[Items from a data source]
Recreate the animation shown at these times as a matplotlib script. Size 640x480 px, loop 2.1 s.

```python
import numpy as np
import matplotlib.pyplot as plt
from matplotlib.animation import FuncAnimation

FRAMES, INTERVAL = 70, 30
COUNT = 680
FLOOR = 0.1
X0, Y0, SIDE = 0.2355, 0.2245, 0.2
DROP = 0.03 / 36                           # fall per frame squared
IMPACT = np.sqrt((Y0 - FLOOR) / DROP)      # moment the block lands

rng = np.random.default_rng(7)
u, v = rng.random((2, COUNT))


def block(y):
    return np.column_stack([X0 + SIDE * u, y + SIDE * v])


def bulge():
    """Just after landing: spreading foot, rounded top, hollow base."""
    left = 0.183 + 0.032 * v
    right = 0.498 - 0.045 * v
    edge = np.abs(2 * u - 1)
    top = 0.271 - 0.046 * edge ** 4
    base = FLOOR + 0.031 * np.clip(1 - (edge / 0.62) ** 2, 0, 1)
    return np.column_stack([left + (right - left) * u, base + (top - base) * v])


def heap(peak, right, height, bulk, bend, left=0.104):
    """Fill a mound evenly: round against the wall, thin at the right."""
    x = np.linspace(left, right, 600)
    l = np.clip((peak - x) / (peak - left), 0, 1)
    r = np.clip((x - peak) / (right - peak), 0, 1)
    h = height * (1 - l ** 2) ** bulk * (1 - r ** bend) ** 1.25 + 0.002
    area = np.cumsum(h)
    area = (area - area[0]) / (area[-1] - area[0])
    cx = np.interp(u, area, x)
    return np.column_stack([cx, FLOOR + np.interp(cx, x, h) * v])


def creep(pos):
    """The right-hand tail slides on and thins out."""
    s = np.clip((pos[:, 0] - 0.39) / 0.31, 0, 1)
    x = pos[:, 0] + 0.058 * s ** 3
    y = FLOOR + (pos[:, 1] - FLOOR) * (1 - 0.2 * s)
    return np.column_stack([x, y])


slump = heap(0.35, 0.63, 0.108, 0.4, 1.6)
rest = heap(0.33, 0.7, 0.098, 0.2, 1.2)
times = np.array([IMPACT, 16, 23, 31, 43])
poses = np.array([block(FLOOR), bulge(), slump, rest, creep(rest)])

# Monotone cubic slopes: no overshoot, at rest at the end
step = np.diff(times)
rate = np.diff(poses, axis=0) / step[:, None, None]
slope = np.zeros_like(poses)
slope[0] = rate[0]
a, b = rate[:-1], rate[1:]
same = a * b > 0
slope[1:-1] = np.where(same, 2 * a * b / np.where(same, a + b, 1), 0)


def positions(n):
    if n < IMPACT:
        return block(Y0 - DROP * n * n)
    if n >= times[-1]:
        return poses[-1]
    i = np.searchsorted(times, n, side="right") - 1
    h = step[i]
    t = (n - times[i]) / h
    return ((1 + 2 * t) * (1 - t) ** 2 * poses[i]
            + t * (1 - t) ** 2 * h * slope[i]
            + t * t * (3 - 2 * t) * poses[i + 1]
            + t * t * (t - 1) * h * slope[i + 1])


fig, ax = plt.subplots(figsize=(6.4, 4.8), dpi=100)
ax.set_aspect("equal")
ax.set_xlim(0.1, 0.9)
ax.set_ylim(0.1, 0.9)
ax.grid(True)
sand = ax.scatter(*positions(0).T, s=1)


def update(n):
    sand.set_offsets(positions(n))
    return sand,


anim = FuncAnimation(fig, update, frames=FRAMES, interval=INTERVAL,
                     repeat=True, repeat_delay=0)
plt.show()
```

* **Task objective**:
Using the records above as the source, restate each line verbatim.

* **Exercise output**:
Recreate the animation shown at these times as a matplotlib script. Size 640x480 px, loop 2.1 s.

```python
import numpy as np
import matplotlib.pyplot as plt
from matplotlib.animation import FuncAnimation

FRAMES, INTERVAL = 70, 30
COUNT = 680
FLOOR = 0.1
X0, Y0, SIDE = 0.2355, 0.2245, 0.2
DROP = 0.03 / 36                           # fall per frame squared
IMPACT = np.sqrt((Y0 - FLOOR) / DROP)      # moment the block lands

rng = np.random.default_rng(7)
u, v = rng.random((2, COUNT))


def block(y):
    return np.column_stack([X0 + SIDE * u, y + SIDE * v])


def bulge():
    """Just after landing: spreading foot, rounded top, hollow base."""
    left = 0.183 + 0.032 * v
    right = 0.498 - 0.045 * v
    edge = np.abs(2 * u - 1)
    top = 0.271 - 0.046 * edge ** 4
    base = FLOOR + 0.031 * np.clip(1 - (edge / 0.62) ** 2, 0, 1)
    return np.column_stack([left + (right - left) * u, base + (top - base) * v])


def heap(peak, right, height, bulk, bend, left=0.104):
    """Fill a mound evenly: round against the wall, thin at the right."""
    x = np.linspace(left, right, 600)
    l = np.clip((peak - x) / (peak - left), 0, 1)
    r = np.clip((x - peak) / (right - peak), 0, 1)
    h = height * (1 - l ** 2) ** bulk * (1 - r ** bend) ** 1.25 + 0.002
    area = np.cumsum(h)
    area = (area - area[0]) / (area[-1] - area[0])
    cx = np.interp(u, area, x)
    return np.column_stack([cx, FLOOR + np.interp(cx, x, h) * v])


def creep(pos):
    """The right-hand tail slides on and thins out."""
    s = np.clip((pos[:, 0] - 0.39) / 0.31, 0, 1)
    x = pos[:, 0] + 0.058 * s ** 3
    y = FLOOR + (pos[:, 1] - FLOOR) * (1 - 0.2 * s)
    return np.column_stack([x, y])


slump = heap(0.35, 0.63, 0.108, 0.4, 1.6)
rest = heap(0.33, 0.7, 0.098, 0.2, 1.2)
times = np.array([IMPACT, 16, 23, 31, 43])
poses = np.array([block(FLOOR), bulge(), slump, rest, creep(rest)])

# Monotone cubic slopes: no overshoot, at rest at the end
step = np.diff(times)
rate = np.diff(poses, axis=0) / step[:, None, None]
slope = np.zeros_like(poses)
slope[0] = rate[0]
a, b = rate[:-1], rate[1:]
same = a * b > 0
slope[1:-1] = np.where(same, 2 * a * b / np.where(same, a + b, 1), 0)


def positions(n):
    if n < IMPACT:
        return block(Y0 - DROP * n * n)
    if n >= times[-1]:
        return poses[-1]
    i = np.searchsorted(times, n, side="right") - 1
    h = step[i]
    t = (n - times[i]) / h
    return ((1 + 2 * t) * (1 - t) ** 2 * poses[i]
            + t * (1 - t) ** 2 * h * slope[i]
            + t * t * (3 - 2 * t) * poses[i + 1]
            + t * t * (t - 1) * h * slope[i + 1])


fig, ax = plt.subplots(figsize=(6.4, 4.8), dpi=100)
ax.set_aspect("equal")
ax.set_xlim(0.1, 0.9)
ax.set_ylim(0.1, 0.9)
ax.grid(True)
sand = ax.scatter(*positions(0).T, s=1)


def update(n):
    sand.set_offsets(positions(n))
    return sand,


anim = FuncAnimation(fig, update, frames=FRAMES, interval=INTERVAL,
                     repeat=True, repeat_delay=0)
plt.show()
```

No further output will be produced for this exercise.